Proper glottal closure requires a level of sensitivity that we don’t have when we start. It must be developed over time. Through exercise we can get to a point where we use the little “cuperto” to learn how to vibrate on the edges of the folds, which gives us a sense of flexibility and ease, and also use the strength of the breath from the body to provide power and intensity.
Ultimately this all gets filtered down to the visualization of vibrating on the edges of just the front portion of the vocal cords. What Lamperti called “the point” of the voice. Because the rest of the body reacts to this action, the mental sensation of staying on the front edges becomes the guide for all of our singing.
absolutely phenomenal and perfect way of describing this. Truly helpful
Yes, that is the trick. Lamperti said it well, “keep a warm heart and a cool head. 50/50 is a good mix.”
thanks Michael. Of course such knowledge only gets you so far: I have in the past let my psychology stuff me around too much!So I just REALLY want my emotions and heart to catch up to my head!
Good concepts.
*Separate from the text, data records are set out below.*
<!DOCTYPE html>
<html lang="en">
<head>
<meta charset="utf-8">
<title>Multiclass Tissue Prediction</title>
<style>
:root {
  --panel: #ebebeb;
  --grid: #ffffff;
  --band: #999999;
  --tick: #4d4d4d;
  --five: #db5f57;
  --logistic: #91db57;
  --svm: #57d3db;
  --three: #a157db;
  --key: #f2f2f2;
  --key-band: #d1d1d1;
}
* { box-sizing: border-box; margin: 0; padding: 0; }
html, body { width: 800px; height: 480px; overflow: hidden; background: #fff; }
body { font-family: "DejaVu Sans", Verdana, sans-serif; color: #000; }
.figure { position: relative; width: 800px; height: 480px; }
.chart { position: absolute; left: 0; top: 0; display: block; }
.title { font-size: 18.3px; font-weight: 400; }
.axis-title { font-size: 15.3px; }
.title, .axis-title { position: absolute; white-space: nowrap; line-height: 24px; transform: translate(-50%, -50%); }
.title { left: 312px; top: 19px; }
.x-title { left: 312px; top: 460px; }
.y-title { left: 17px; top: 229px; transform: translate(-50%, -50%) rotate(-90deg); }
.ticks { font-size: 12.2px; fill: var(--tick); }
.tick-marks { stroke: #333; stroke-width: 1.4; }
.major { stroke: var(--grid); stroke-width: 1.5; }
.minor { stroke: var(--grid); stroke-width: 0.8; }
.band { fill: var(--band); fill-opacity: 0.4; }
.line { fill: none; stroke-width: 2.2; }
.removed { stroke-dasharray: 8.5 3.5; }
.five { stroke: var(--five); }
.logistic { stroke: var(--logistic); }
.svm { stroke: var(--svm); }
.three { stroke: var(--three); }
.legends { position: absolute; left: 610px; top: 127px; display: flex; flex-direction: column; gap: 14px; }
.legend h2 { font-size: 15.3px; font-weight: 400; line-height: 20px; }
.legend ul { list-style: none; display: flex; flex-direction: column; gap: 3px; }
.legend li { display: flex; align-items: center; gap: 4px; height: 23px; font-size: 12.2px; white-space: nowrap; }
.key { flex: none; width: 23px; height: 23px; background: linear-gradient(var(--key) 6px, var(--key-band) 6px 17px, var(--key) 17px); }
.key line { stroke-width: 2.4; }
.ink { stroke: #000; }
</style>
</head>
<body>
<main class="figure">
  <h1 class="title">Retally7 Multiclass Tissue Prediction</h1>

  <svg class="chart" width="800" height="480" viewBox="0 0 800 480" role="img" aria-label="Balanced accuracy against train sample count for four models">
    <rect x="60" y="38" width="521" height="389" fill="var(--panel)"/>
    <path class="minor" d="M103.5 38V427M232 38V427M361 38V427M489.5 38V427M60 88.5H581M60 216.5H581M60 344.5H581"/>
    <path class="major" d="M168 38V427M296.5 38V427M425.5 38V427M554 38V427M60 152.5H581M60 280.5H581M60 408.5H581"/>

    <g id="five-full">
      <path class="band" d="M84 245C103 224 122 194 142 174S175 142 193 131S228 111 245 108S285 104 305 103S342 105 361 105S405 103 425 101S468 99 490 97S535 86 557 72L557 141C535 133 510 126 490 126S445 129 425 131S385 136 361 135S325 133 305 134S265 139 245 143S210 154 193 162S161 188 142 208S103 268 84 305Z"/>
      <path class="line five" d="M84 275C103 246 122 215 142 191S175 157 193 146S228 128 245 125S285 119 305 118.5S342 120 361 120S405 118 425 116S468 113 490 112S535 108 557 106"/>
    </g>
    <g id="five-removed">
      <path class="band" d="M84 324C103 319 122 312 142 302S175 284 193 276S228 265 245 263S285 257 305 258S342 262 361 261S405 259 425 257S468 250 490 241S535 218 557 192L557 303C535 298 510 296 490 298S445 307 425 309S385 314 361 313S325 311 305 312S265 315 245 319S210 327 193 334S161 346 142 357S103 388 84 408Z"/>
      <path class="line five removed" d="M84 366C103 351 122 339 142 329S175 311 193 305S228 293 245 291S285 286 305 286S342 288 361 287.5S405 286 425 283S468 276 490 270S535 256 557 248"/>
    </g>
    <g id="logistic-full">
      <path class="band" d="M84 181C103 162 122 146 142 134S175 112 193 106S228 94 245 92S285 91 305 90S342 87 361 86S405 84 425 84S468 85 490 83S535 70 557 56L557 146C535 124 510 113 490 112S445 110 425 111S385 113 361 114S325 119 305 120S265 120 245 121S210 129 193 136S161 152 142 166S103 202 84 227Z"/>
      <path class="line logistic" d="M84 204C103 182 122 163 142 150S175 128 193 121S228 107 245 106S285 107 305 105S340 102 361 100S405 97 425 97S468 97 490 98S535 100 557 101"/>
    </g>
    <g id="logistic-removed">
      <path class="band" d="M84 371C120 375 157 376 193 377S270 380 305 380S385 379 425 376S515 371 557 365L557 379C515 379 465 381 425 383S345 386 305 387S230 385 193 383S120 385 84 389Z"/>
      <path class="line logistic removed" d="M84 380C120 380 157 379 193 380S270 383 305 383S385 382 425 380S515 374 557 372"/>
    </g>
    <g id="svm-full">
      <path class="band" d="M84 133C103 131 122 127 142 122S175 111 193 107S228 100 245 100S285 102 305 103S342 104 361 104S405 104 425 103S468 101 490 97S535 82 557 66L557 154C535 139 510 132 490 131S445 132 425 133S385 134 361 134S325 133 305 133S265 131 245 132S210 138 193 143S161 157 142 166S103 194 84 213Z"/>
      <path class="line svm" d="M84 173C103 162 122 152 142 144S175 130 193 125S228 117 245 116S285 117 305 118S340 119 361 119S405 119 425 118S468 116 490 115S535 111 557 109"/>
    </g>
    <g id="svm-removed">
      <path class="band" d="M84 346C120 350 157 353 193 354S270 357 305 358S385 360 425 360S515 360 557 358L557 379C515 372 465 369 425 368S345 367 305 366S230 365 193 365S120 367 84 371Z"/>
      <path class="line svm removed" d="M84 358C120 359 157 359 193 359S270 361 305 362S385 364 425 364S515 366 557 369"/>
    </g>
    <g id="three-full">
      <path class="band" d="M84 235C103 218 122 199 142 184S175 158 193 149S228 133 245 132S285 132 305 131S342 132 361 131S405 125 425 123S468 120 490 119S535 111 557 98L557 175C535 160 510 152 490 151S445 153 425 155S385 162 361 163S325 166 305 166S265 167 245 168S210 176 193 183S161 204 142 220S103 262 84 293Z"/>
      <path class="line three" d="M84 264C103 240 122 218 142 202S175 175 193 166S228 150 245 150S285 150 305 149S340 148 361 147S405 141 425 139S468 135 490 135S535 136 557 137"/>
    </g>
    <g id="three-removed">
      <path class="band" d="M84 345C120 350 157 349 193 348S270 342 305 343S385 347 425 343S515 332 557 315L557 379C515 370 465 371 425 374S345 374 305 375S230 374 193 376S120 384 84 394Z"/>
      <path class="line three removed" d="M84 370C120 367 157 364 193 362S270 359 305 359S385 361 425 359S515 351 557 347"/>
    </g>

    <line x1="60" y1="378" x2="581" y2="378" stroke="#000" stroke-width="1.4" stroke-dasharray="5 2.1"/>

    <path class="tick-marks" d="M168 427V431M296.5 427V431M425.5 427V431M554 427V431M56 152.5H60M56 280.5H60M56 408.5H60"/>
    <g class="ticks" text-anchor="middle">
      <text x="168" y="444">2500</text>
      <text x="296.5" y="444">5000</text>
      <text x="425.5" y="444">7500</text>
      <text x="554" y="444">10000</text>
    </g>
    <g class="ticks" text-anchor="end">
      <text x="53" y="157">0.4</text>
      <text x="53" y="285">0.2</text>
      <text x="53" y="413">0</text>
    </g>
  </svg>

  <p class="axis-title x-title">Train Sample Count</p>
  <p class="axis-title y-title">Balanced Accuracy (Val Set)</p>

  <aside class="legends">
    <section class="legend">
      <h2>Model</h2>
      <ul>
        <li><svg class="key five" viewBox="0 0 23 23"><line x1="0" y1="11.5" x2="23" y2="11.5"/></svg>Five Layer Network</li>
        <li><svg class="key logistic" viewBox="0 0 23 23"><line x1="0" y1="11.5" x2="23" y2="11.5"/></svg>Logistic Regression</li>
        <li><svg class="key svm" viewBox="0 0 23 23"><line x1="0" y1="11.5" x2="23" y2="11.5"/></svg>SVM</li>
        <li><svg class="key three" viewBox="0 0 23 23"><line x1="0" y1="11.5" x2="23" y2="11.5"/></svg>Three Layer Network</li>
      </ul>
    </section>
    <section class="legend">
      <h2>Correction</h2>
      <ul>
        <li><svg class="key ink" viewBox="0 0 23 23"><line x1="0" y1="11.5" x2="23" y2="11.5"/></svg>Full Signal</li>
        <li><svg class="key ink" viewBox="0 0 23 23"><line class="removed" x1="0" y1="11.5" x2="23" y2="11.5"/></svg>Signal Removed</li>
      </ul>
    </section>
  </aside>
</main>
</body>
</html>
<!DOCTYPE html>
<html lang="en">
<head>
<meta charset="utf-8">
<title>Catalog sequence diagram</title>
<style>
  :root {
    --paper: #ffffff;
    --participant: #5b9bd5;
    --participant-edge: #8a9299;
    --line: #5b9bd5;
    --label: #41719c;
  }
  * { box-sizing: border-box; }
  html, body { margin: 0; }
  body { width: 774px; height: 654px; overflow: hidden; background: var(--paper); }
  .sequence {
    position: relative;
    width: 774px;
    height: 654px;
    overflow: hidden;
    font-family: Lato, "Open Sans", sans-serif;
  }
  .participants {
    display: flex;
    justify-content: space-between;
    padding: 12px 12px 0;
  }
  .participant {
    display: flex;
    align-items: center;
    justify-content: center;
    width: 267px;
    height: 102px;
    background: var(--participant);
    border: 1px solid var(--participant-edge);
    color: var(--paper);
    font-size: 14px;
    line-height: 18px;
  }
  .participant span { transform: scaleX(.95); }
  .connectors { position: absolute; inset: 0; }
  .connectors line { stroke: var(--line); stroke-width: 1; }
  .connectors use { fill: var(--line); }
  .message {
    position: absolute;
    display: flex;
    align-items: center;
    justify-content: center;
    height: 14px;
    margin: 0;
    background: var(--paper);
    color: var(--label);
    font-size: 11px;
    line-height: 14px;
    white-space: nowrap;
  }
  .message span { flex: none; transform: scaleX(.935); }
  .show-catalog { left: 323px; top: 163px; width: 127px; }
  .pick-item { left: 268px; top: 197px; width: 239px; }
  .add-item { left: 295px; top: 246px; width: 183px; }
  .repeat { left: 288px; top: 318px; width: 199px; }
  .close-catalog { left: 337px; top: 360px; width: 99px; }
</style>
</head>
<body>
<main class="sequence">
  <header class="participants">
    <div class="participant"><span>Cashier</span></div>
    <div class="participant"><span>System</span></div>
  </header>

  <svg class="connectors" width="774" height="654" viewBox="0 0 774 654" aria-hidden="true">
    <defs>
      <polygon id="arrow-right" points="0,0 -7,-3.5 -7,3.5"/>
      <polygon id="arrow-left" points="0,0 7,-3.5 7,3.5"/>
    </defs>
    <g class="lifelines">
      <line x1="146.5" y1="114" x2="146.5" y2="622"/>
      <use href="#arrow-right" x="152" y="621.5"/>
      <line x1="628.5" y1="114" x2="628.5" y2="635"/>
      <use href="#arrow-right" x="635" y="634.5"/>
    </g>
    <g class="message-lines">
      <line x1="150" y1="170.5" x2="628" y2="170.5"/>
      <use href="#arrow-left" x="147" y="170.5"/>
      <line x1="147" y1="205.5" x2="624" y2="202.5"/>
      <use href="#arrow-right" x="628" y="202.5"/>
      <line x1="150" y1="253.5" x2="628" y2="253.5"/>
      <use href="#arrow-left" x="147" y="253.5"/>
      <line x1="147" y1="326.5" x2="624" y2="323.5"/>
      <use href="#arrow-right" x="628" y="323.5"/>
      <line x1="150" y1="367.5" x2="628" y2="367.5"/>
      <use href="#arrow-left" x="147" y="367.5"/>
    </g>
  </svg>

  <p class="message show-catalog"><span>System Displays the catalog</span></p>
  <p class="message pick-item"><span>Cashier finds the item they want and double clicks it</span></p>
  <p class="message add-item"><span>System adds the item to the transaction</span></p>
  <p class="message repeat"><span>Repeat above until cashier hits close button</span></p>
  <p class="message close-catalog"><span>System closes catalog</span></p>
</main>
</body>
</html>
You have a very accurate perception of what we are looking for.
I think this is a very important topic as people tend to think that unless they FEEL the chords close, then they mustn’t be closing.
I once heard this proper chord closure described variously as a ‘suction cup’, an aerofoil on a plane’s wing and even like static holding two sheets of paper together.
These analogies to me describe the FEELING of a tight seal that is delicately held together without overt pressure. The feeling you get when the chords just ‘suck’ together and don’t blow apart, but are held in an almost magnetic-like balance is awesome (when I am calm enough to let it happen).
I have only learnt this in the the 6 months (after years of gentle insistence from more knowlegeable people who got tired of repeating themselves!) and I admit sometimes it’s been tempting to push the voice instead of letting it be.
I find it helps me (as a contralto) to be vocalising on the open vowels up and down the scale while letting my jaw ‘chew’ back and down while my head tilts up (not dragging my jaw down, but slightly raising the top of my head to open the passage way of sound flow). This helps because, as David Jones says on his site, contraltos and basses really need to keep things ‘open’ in the pharynx “north, south, east and west” in order to blend and not squeeze or pull up chest way too high.
Keeping things metaphorically open and physically supported really helps get that balance so I can let the static-like closing of my glottis just ‘happen’. I have done a vocal fry and if not done correctly it feels yucky and squeezed; however visualising the back of your pharyx being open and imagining the vowels being sung low in your larynx helps to prevent such squeezing and you don’t even need to fry your chords, they just suck together.
I would recommend whining, cooing or crying over the vocal fry any day as they are done on a higher frequency and as you said, only use the lighter vocal folds. The fry is so EASY to stuff up. Seth Riggs used the ‘squeaky door’ analogy but all of these methods tempt you to slowly sneak away from the open and free flow of sound through a relaxed pharynx and encourage vowels to be sung ‘higher’ than they should. The cuperto is definitely the safest method, again encouraging openness of the throat and closed ‘static’ chords at the same time.
My final helpful hint was the tip from David Jones to very occasionally put your hands in front of your ears to the side like wings so you can ‘hear’ your voice better – you will notice that what feels like an unconnected sound in your head sounds very much like a loud, connected, closed chord sound when you hear this way – this experiment brings you much closer to what the audience outside your head is hearing!